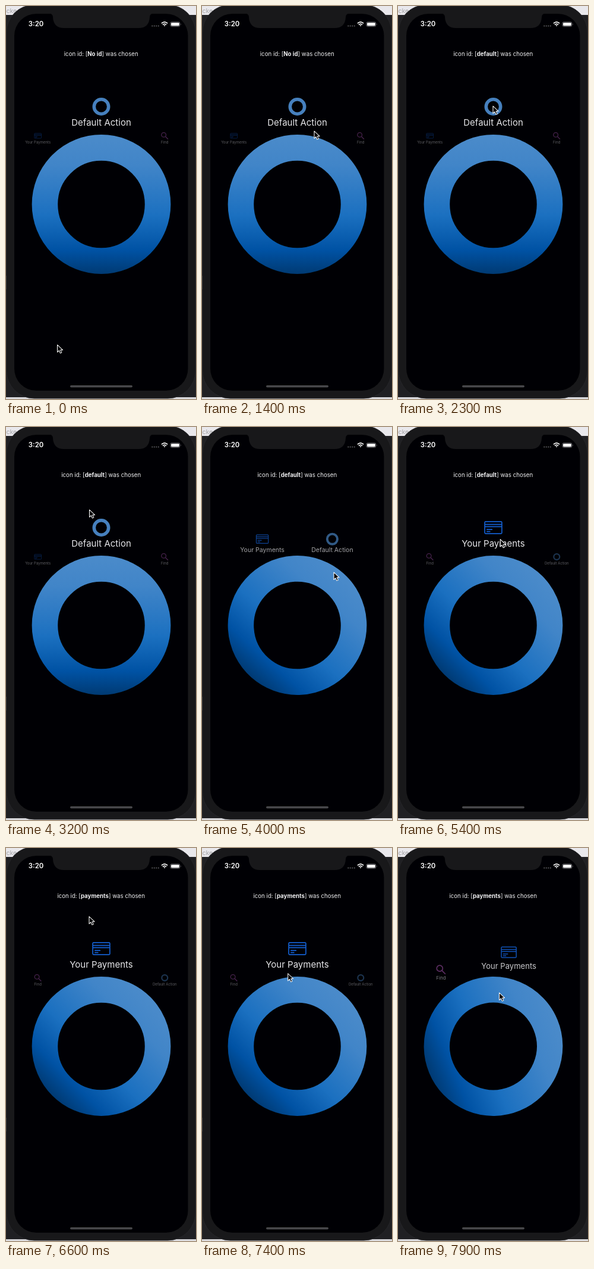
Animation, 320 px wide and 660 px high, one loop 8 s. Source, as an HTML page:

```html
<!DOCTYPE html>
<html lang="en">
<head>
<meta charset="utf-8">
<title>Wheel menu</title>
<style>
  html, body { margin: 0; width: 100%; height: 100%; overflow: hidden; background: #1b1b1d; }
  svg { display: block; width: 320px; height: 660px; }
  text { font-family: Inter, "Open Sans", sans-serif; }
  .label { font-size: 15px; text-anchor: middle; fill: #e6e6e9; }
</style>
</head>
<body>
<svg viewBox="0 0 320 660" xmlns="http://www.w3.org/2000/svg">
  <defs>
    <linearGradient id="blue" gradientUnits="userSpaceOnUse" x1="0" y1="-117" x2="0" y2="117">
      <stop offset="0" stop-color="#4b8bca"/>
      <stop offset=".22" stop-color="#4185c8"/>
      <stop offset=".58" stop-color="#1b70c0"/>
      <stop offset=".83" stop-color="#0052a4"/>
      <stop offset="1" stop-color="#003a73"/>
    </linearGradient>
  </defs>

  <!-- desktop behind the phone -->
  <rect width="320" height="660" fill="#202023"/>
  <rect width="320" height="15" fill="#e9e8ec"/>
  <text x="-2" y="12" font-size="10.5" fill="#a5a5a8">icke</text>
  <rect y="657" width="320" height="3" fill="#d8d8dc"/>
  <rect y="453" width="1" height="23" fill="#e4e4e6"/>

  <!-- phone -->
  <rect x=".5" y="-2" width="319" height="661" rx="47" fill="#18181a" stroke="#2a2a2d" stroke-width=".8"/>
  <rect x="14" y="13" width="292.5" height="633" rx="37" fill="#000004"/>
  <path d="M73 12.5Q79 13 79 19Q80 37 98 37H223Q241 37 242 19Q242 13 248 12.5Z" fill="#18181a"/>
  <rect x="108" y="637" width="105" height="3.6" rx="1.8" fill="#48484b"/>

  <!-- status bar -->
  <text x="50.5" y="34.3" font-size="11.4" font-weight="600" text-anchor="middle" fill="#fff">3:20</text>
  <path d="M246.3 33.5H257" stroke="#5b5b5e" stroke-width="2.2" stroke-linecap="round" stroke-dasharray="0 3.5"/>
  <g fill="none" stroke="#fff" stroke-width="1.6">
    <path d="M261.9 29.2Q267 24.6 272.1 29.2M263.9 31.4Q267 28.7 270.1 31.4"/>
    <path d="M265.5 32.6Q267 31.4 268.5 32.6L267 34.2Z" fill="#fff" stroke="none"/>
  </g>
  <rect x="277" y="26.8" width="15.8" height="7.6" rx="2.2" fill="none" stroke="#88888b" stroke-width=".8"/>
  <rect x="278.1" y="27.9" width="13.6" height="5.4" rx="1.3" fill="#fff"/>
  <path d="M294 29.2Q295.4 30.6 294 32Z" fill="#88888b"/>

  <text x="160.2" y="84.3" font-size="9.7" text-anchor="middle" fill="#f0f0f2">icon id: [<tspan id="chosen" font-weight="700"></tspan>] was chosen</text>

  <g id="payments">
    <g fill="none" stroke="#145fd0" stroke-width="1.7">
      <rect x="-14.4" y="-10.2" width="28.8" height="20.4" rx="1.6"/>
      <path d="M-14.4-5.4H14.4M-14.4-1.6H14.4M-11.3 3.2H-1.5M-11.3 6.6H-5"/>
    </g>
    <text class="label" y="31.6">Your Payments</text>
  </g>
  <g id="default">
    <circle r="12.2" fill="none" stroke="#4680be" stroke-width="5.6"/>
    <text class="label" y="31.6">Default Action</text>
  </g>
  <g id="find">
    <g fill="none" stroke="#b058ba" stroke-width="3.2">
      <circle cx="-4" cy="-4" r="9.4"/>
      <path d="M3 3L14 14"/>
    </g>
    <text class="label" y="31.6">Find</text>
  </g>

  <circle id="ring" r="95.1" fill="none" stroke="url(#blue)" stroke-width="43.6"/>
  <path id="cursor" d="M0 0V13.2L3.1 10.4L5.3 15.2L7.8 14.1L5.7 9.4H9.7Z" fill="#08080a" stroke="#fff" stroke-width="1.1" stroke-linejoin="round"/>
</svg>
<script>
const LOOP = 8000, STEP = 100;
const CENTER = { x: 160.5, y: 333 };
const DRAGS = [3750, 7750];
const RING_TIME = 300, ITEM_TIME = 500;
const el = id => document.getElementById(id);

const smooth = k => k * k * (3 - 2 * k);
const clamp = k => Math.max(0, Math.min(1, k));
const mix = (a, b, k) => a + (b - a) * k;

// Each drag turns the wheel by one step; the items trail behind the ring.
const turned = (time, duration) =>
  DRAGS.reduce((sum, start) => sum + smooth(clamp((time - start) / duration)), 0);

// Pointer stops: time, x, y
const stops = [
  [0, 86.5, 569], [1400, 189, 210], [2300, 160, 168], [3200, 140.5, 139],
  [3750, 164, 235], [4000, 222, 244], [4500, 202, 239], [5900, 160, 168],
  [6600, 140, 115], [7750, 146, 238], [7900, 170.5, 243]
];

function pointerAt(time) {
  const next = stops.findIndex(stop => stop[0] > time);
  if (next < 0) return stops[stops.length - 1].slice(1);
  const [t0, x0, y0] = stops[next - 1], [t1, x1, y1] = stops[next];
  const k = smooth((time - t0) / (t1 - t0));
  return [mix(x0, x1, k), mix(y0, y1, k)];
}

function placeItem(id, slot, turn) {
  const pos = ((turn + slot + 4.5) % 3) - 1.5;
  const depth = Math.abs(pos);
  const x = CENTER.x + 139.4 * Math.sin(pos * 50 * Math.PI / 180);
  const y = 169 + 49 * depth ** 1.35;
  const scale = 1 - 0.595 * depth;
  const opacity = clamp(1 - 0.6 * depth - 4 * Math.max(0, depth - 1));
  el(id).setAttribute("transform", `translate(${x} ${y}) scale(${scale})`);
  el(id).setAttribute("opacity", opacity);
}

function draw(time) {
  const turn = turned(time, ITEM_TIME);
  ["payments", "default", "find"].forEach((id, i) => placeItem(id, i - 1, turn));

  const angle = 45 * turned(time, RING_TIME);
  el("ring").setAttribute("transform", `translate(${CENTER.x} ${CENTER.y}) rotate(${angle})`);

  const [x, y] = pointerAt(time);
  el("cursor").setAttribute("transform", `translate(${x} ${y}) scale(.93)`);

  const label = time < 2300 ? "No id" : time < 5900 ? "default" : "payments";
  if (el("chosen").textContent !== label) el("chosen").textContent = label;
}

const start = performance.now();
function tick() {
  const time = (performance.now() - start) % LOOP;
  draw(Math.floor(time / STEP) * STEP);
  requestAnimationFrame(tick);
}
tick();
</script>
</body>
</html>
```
——
→ PROBLEM TO SOLVE
Copy the records above exactly, omitting every picture.

→ TASK RESULT
Animation, 320 px wide and 660 px high, one loop 8 s. Source, as an HTML page:

```html
<!DOCTYPE html>
<html lang="en">
<head>
<meta charset="utf-8">
<title>Wheel menu</title>
<style>
  html, body { margin: 0; width: 100%; height: 100%; overflow: hidden; background: #1b1b1d; }
  svg { display: block; width: 320px; height: 660px; }
  text { font-family: Inter, "Open Sans", sans-serif; }
  .label { font-size: 15px; text-anchor: middle; fill: #e6e6e9; }
</style>
</head>
<body>
<svg viewBox="0 0 320 660" xmlns="http://www.w3.org/2000/svg">
  <defs>
    <linearGradient id="blue" gradientUnits="userSpaceOnUse" x1="0" y1="-117" x2="0" y2="117">
      <stop offset="0" stop-color="#4b8bca"/>
      <stop offset=".22" stop-color="#4185c8"/>
      <stop offset=".58" stop-color="#1b70c0"/>
      <stop offset=".83" stop-color="#0052a4"/>
      <stop offset="1" stop-color="#003a73"/>
    </linearGradient>
  </defs>

  <!-- desktop behind the phone -->
  <rect width="320" height="660" fill="#202023"/>
  <rect width="320" height="15" fill="#e9e8ec"/>
  <text x="-2" y="12" font-size="10.5" fill="#a5a5a8">icke</text>
  <rect y="657" width="320" height="3" fill="#d8d8dc"/>
  <rect y="453" width="1" height="23" fill="#e4e4e6"/>

  <!-- phone -->
  <rect x=".5" y="-2" width="319" height="661" rx="47" fill="#18181a" stroke="#2a2a2d" stroke-width=".8"/>
  <rect x="14" y="13" width="292.5" height="633" rx="37" fill="#000004"/>
  <path d="M73 12.5Q79 13 79 19Q80 37 98 37H223Q241 37 242 19Q242 13 248 12.5Z" fill="#18181a"/>
  <rect x="108" y="637" width="105" height="3.6" rx="1.8" fill="#48484b"/>

  <!-- status bar -->
  <text x="50.5" y="34.3" font-size="11.4" font-weight="600" text-anchor="middle" fill="#fff">3:20</text>
  <path d="M246.3 33.5H257" stroke="#5b5b5e" stroke-width="2.2" stroke-linecap="round" stroke-dasharray="0 3.5"/>
  <g fill="none" stroke="#fff" stroke-width="1.6">
    <path d="M261.9 29.2Q267 24.6 272.1 29.2M263.9 31.4Q267 28.7 270.1 31.4"/>
    <path d="M265.5 32.6Q267 31.4 268.5 32.6L267 34.2Z" fill="#fff" stroke="none"/>
  </g>
  <rect x="277" y="26.8" width="15.8" height="7.6" rx="2.2" fill="none" stroke="#88888b" stroke-width=".8"/>
  <rect x="278.1" y="27.9" width="13.6" height="5.4" rx="1.3" fill="#fff"/>
  <path d="M294 29.2Q295.4 30.6 294 32Z" fill="#88888b"/>

  <text x="160.2" y="84.3" font-size="9.7" text-anchor="middle" fill="#f0f0f2">icon id: [<tspan id="chosen" font-weight="700"></tspan>] was chosen</text>

  <g id="payments">
    <g fill="none" stroke="#145fd0" stroke-width="1.7">
      <rect x="-14.4" y="-10.2" width="28.8" height="20.4" rx="1.6"/>
      <path d="M-14.4-5.4H14.4M-14.4-1.6H14.4M-11.3 3.2H-1.5M-11.3 6.6H-5"/>
    </g>
    <text class="label" y="31.6">Your Payments</text>
  </g>
  <g id="default">
    <circle r="12.2" fill="none" stroke="#4680be" stroke-width="5.6"/>
    <text class="label" y="31.6">Default Action</text>
  </g>
  <g id="find">
    <g fill="none" stroke="#b058ba" stroke-width="3.2">
      <circle cx="-4" cy="-4" r="9.4"/>
      <path d="M3 3L14 14"/>
    </g>
    <text class="label" y="31.6">Find</text>
  </g>

  <circle id="ring" r="95.1" fill="none" stroke="url(#blue)" stroke-width="43.6"/>
  <path id="cursor" d="M0 0V13.2L3.1 10.4L5.3 15.2L7.8 14.1L5.7 9.4H9.7Z" fill="#08080a" stroke="#fff" stroke-width="1.1" stroke-linejoin="round"/>
</svg>
<script>
const LOOP = 8000, STEP = 100;
const CENTER = { x: 160.5, y: 333 };
const DRAGS = [3750, 7750];
const RING_TIME = 300, ITEM_TIME = 500;
const el = id => document.getElementById(id);

const smooth = k => k * k * (3 - 2 * k);
const clamp = k => Math.max(0, Math.min(1, k));
const mix = (a, b, k) => a + (b - a) * k;

// Each drag turns the wheel by one step; the items trail behind the ring.
const turned = (time, duration) =>
  DRAGS.reduce((sum, start) => sum + smooth(clamp((time - start) / duration)), 0);

// Pointer stops: time, x, y
const stops = [
  [0, 86.5, 569], [1400, 189, 210], [2300, 160, 168], [3200, 140.5, 139],
  [3750, 164, 235], [4000, 222, 244], [4500, 202, 239], [5900, 160, 168],
  [6600, 140, 115], [7750, 146, 238], [7900, 170.5, 243]
];

function pointerAt(time) {
  const next = stops.findIndex(stop => stop[0] > time);
  if (next < 0) return stops[stops.length - 1].slice(1);
  const [t0, x0, y0] = stops[next - 1], [t1, x1, y1] = stops[next];
  const k = smooth((time - t0) / (t1 - t0));
  return [mix(x0, x1, k), mix(y0, y1, k)];
}

function placeItem(id, slot, turn) {
  const pos = ((turn + slot + 4.5) % 3) - 1.5;
  const depth = Math.abs(pos);
  const x = CENTER.x + 139.4 * Math.sin(pos * 50 * Math.PI / 180);
  const y = 169 + 49 * depth ** 1.35;
  const scale = 1 - 0.595 * depth;
  const opacity = clamp(1 - 0.6 * depth - 4 * Math.max(0, depth - 1));
  el(id).setAttribute("transform", `translate(${x} ${y}) scale(${scale})`);
  el(id).setAttribute("opacity", opacity);
}

function draw(time) {
  const turn = turned(time, ITEM_TIME);
  ["payments", "default", "find"].forEach((id, i) => placeItem(id, i - 1, turn));

  const angle = 45 * turned(time, RING_TIME);
  el("ring").setAttribute("transform", `translate(${CENTER.x} ${CENTER.y}) rotate(${angle})`);

  const [x, y] = pointerAt(time);
  el("cursor").setAttribute("transform", `translate(${x} ${y}) scale(.93)`);

  const label = time < 2300 ? "No id" : time < 5900 ? "default" : "payments";
  if (el("chosen").textContent !== label) el("chosen").textContent = label;
}

const start = performance.now();
function tick() {
  const time = (performance.now() - start) % LOOP;
  draw(Math.floor(time / STEP) * STEP);
  requestAnimationFrame(tick);
}
tick();
</script>
</body>
</html>
```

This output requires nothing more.